Currently, Oregon has a similar law on the books. Several companies, including the TV Games Network, have set up betting hubs in that state.Another bill also introduced in the House March 4 allocates some pari-mutuel revenue to the Kentucky Racing Commission for operations, and to the Cabinet for Familes and Children and the Kentucky Racing Health and Welfare Fund. The bill also calls for "annual symposium that promotes Kentucky's preeminence in the horse racing industry." A 15-member committee headed by the president of the University of Louisville would oversee the symposium.Meanwhile, legislation that would permit the state's eight racetracks to install electronic gaming devices has led to introduction of another House bill. It calls for $25 million of revenue generated from gambling other than pari-mutuel wagering each year to go to a "pharmaceutical assistance program for the elderly."
Legislation introduced March 4 in the Kentucky House of Representatives would permit multi-jurisdictional simulcasting and interstate wagering hubs in the state. Licenses would be available to facilities that conduct live racing in Kentucky.An applicant would have to submit a "detailed operating plan" that addresses programs for responsible wagering, and mitigation for the effects of account wagering on the market in which the wager is generated, among other things.
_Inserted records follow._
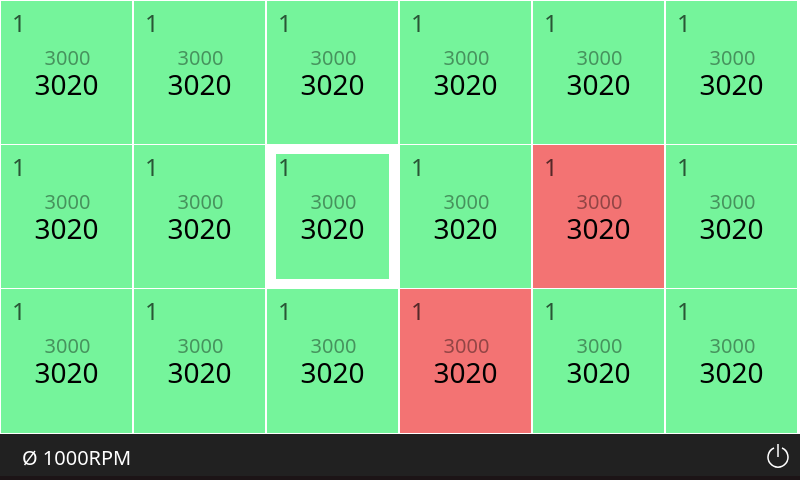
<!DOCTYPE html>
<html lang="en">
<head>
<meta charset="utf-8">
<title>Fan speed overview</title>
<style>
:root {
  --ok: #75f49b;
  --alert: #f37373;
  --line: #ffffff;
  --bar: #212121;
  --bar-edge: #1c1416;
  --value: #000000;
  --label: rgba(0, 0, 0, .65);
  --target: rgba(0, 0, 0, .4);
}
* { box-sizing: border-box; margin: 0; }
body {
  width: 800px;
  height: 480px;
  overflow: hidden;
  display: flex;
  flex-direction: column;
  background: var(--line);
  font-family: "Noto Sans", "Open Sans", sans-serif;
}
.fans {
  height: 434px;
  padding: 1px 3px 1px 1px;
  display: grid;
  grid-template-columns: repeat(6, 131px);
  grid-template-rows: 143px 143px 144px;
  gap: 1px 2px;
}
.fan {
  padding-top: 10px;
  display: flex;
  flex-direction: column;
  text-align: center;
  background: var(--ok);
}
.fan.alert { background: var(--alert); }
.fan.selected { box-shadow: inset 0 0 0 9px var(--line); }
.number {
  padding-left: 11px;
  text-align: left;
  font-size: 24px;
  line-height: 24px;
  color: var(--label);
}
.target {
  margin: 13px 0 2px 2px;
  font-size: 20px;
  line-height: 20px;
  color: var(--target);
}
.speed {
  font-size: 28px;
  line-height: 28px;
  color: var(--value);
}
.status {
  height: 46px;
  padding: 6px 10px 0 22px;
  display: flex;
  align-items: center;
  justify-content: space-between;
  background: var(--bar);
  border-bottom: 4px solid var(--bar-edge);
  color: var(--line);
}
.average { font-size: 20px; line-height: 20px; }
.power { display: block; width: 24px; height: 28px; color: inherit; }
.power svg { display: block; fill: none; stroke: currentColor; stroke-width: 1.5; }
</style>
</head>
<body>
<main class="fans">
  <div class="fan"><span class="number">1</span><span class="target">3000</span><span class="speed">3020</span></div>
  <div class="fan"><span class="number">1</span><span class="target">3000</span><span class="speed">3020</span></div>
  <div class="fan"><span class="number">1</span><span class="target">3000</span><span class="speed">3020</span></div>
  <div class="fan"><span class="number">1</span><span class="target">3000</span><span class="speed">3020</span></div>
  <div class="fan"><span class="number">1</span><span class="target">3000</span><span class="speed">3020</span></div>
  <div class="fan"><span class="number">1</span><span class="target">3000</span><span class="speed">3020</span></div>

  <div class="fan"><span class="number">1</span><span class="target">3000</span><span class="speed">3020</span></div>
  <div class="fan"><span class="number">1</span><span class="target">3000</span><span class="speed">3020</span></div>
  <div class="fan selected"><span class="number">1</span><span class="target">3000</span><span class="speed">3020</span></div>
  <div class="fan"><span class="number">1</span><span class="target">3000</span><span class="speed">3020</span></div>
  <div class="fan alert"><span class="number">1</span><span class="target">3000</span><span class="speed">3020</span></div>
  <div class="fan"><span class="number">1</span><span class="target">3000</span><span class="speed">3020</span></div>

  <div class="fan"><span class="number">1</span><span class="target">3000</span><span class="speed">3020</span></div>
  <div class="fan"><span class="number">1</span><span class="target">3000</span><span class="speed">3020</span></div>
  <div class="fan"><span class="number">1</span><span class="target">3000</span><span class="speed">3020</span></div>
  <div class="fan alert"><span class="number">1</span><span class="target">3000</span><span class="speed">3020</span></div>
  <div class="fan"><span class="number">1</span><span class="target">3000</span><span class="speed">3020</span></div>
  <div class="fan"><span class="number">1</span><span class="target">3000</span><span class="speed">3020</span></div>
</main>
<footer class="status">
  <span class="average">Ø 1000RPM</span>
  <a class="power" href="#" aria-label="Power">
    <svg width="24" height="28" viewBox="0 0 24 28" aria-hidden="true">
      <path d="M8 4A10 10 0 1 0 16 4"/>
      <line x1="12" y1="0" x2="12" y2="13"/>
    </svg>
  </a>
</footer>
</body>
</html>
Accounts could be established for individuals who reside outside of Kentucky, including in foreign countries.A hub operator would have to pay the state a fee equal to 0.125% of total handle that passes through the hub.